===== Material shown =====

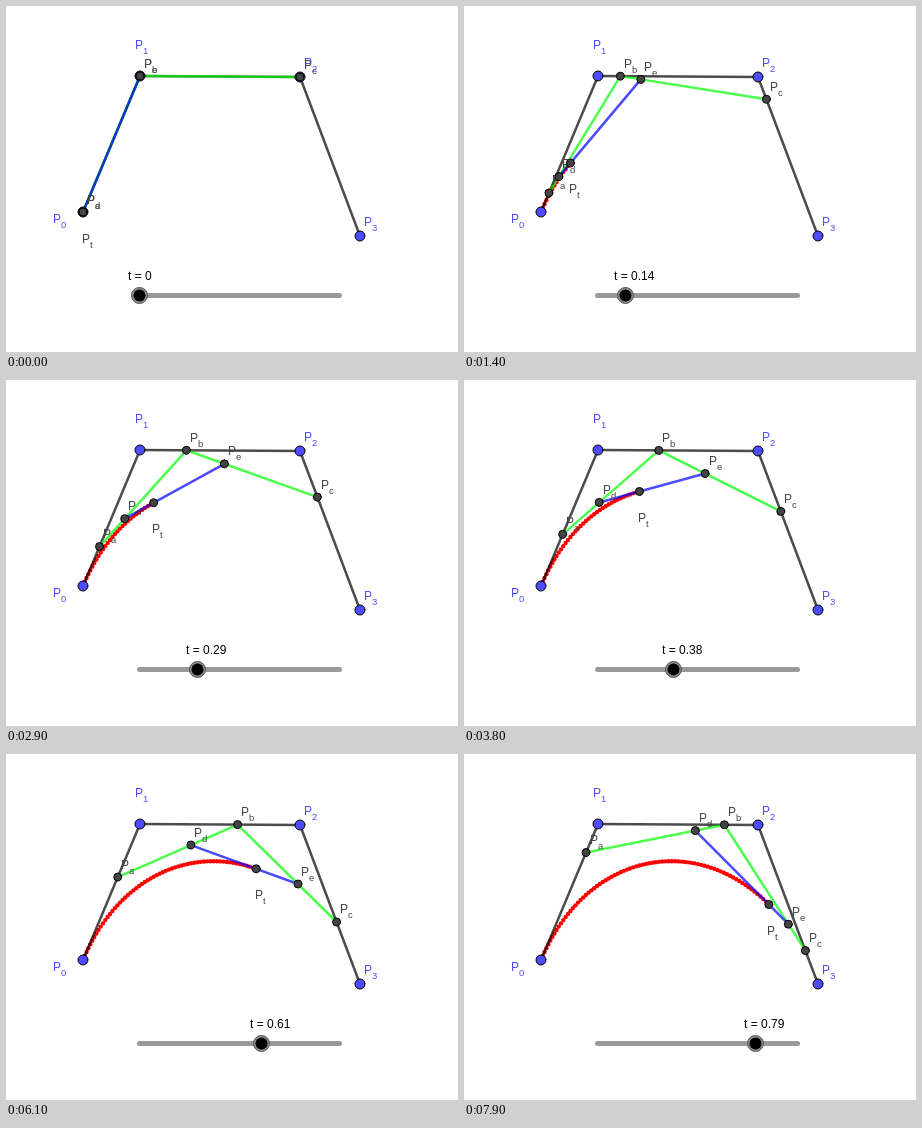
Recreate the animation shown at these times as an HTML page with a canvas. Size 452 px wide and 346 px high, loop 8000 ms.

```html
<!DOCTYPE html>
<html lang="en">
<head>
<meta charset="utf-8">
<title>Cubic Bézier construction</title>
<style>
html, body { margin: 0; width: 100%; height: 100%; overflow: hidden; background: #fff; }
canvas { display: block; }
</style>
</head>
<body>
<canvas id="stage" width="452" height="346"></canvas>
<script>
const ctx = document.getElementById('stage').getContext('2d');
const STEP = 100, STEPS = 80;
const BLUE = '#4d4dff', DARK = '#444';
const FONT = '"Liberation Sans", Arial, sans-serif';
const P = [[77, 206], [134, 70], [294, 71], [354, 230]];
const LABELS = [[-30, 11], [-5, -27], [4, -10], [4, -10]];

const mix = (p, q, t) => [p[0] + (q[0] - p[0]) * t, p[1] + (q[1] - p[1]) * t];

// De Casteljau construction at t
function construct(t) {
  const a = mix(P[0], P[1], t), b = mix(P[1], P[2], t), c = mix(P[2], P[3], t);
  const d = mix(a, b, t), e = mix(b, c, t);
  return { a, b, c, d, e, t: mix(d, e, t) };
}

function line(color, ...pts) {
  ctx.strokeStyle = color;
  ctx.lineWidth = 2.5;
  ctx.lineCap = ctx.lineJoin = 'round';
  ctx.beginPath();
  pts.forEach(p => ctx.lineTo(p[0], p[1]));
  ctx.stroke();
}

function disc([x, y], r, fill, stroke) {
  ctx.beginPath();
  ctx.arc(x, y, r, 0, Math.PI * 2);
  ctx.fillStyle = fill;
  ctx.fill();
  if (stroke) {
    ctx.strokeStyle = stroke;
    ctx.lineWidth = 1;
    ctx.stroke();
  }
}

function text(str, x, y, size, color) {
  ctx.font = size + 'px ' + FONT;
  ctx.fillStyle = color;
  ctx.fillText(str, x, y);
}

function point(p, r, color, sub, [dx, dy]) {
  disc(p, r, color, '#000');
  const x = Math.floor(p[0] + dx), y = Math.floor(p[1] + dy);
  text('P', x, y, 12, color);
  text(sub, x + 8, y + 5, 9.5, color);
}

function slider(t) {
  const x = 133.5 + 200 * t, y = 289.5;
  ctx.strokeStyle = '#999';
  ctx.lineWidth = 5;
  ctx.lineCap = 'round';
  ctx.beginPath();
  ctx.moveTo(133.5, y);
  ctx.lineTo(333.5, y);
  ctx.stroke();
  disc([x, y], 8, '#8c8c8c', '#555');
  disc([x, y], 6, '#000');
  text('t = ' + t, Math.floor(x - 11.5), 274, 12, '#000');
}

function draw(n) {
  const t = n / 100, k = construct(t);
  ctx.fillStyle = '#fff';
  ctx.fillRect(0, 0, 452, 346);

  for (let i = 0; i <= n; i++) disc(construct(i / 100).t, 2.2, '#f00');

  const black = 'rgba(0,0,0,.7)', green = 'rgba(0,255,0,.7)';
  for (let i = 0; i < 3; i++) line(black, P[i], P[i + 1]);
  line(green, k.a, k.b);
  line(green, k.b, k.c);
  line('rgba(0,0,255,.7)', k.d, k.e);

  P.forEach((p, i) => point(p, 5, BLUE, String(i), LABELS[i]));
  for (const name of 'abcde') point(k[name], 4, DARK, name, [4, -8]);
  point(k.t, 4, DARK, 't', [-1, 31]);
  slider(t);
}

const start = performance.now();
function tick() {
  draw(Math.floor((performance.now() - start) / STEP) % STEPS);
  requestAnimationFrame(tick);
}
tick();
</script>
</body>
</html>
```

=====

◆ Your objective: Each entry should be copied exactly as written, though any pictures stay out.

◆ Solution below:
Recreate the animation shown at these times as an HTML page with a canvas. Size 452 px wide and 346 px high, loop 8000 ms.

```html
<!DOCTYPE html>
<html lang="en">
<head>
<meta charset="utf-8">
<title>Cubic Bézier construction</title>
<style>
html, body { margin: 0; width: 100%; height: 100%; overflow: hidden; background: #fff; }
canvas { display: block; }
</style>
</head>
<body>
<canvas id="stage" width="452" height="346"></canvas>
<script>
const ctx = document.getElementById('stage').getContext('2d');
const STEP = 100, STEPS = 80;
const BLUE = '#4d4dff', DARK = '#444';
const FONT = '"Liberation Sans", Arial, sans-serif';
const P = [[77, 206], [134, 70], [294, 71], [354, 230]];
const LABELS = [[-30, 11], [-5, -27], [4, -10], [4, -10]];

const mix = (p, q, t) => [p[0] + (q[0] - p[0]) * t, p[1] + (q[1] - p[1]) * t];

// De Casteljau construction at t
function construct(t) {
  const a = mix(P[0], P[1], t), b = mix(P[1], P[2], t), c = mix(P[2], P[3], t);
  const d = mix(a, b, t), e = mix(b, c, t);
  return { a, b, c, d, e, t: mix(d, e, t) };
}

function line(color, ...pts) {
  ctx.strokeStyle = color;
  ctx.lineWidth = 2.5;
  ctx.lineCap = ctx.lineJoin = 'round';
  ctx.beginPath();
  pts.forEach(p => ctx.lineTo(p[0], p[1]));
  ctx.stroke();
}

function disc([x, y], r, fill, stroke) {
  ctx.beginPath();
  ctx.arc(x, y, r, 0, Math.PI * 2);
  ctx.fillStyle = fill;
  ctx.fill();
  if (stroke) {
    ctx.strokeStyle = stroke;
    ctx.lineWidth = 1;
    ctx.stroke();
  }
}

function text(str, x, y, size, color) {
  ctx.font = size + 'px ' + FONT;
  ctx.fillStyle = color;
  ctx.fillText(str, x, y);
}

function point(p, r, color, sub, [dx, dy]) {
  disc(p, r, color, '#000');
  const x = Math.floor(p[0] + dx), y = Math.floor(p[1] + dy);
  text('P', x, y, 12, color);
  text(sub, x + 8, y + 5, 9.5, color);
}

function slider(t) {
  const x = 133.5 + 200 * t, y = 289.5;
  ctx.strokeStyle = '#999';
  ctx.lineWidth = 5;
  ctx.lineCap = 'round';
  ctx.beginPath();
  ctx.moveTo(133.5, y);
  ctx.lineTo(333.5, y);
  ctx.stroke();
  disc([x, y], 8, '#8c8c8c', '#555');
  disc([x, y], 6, '#000');
  text('t = ' + t, Math.floor(x - 11.5), 274, 12, '#000');
}

function draw(n) {
  const t = n / 100, k = construct(t);
  ctx.fillStyle = '#fff';
  ctx.fillRect(0, 0, 452, 346);

  for (let i = 0; i <= n; i++) disc(construct(i / 100).t, 2.2, '#f00');

  const black = 'rgba(0,0,0,.7)', green = 'rgba(0,255,0,.7)';
  for (let i = 0; i < 3; i++) line(black, P[i], P[i + 1]);
  line(green, k.a, k.b);
  line(green, k.b, k.c);
  line('rgba(0,0,255,.7)', k.d, k.e);

  P.forEach((p, i) => point(p, 5, BLUE, String(i), LABELS[i]));
  for (const name of 'abcde') point(k[name], 4, DARK, name, [4, -8]);
  point(k.t, 4, DARK, 't', [-1, 31]);
  slider(t);
}

const start = performance.now();
function tick() {
  draw(Math.floor((performance.now() - start) / STEP) % STEPS);
  requestAnimationFrame(tick);
}
tick();
</script>
</body>
</html>
```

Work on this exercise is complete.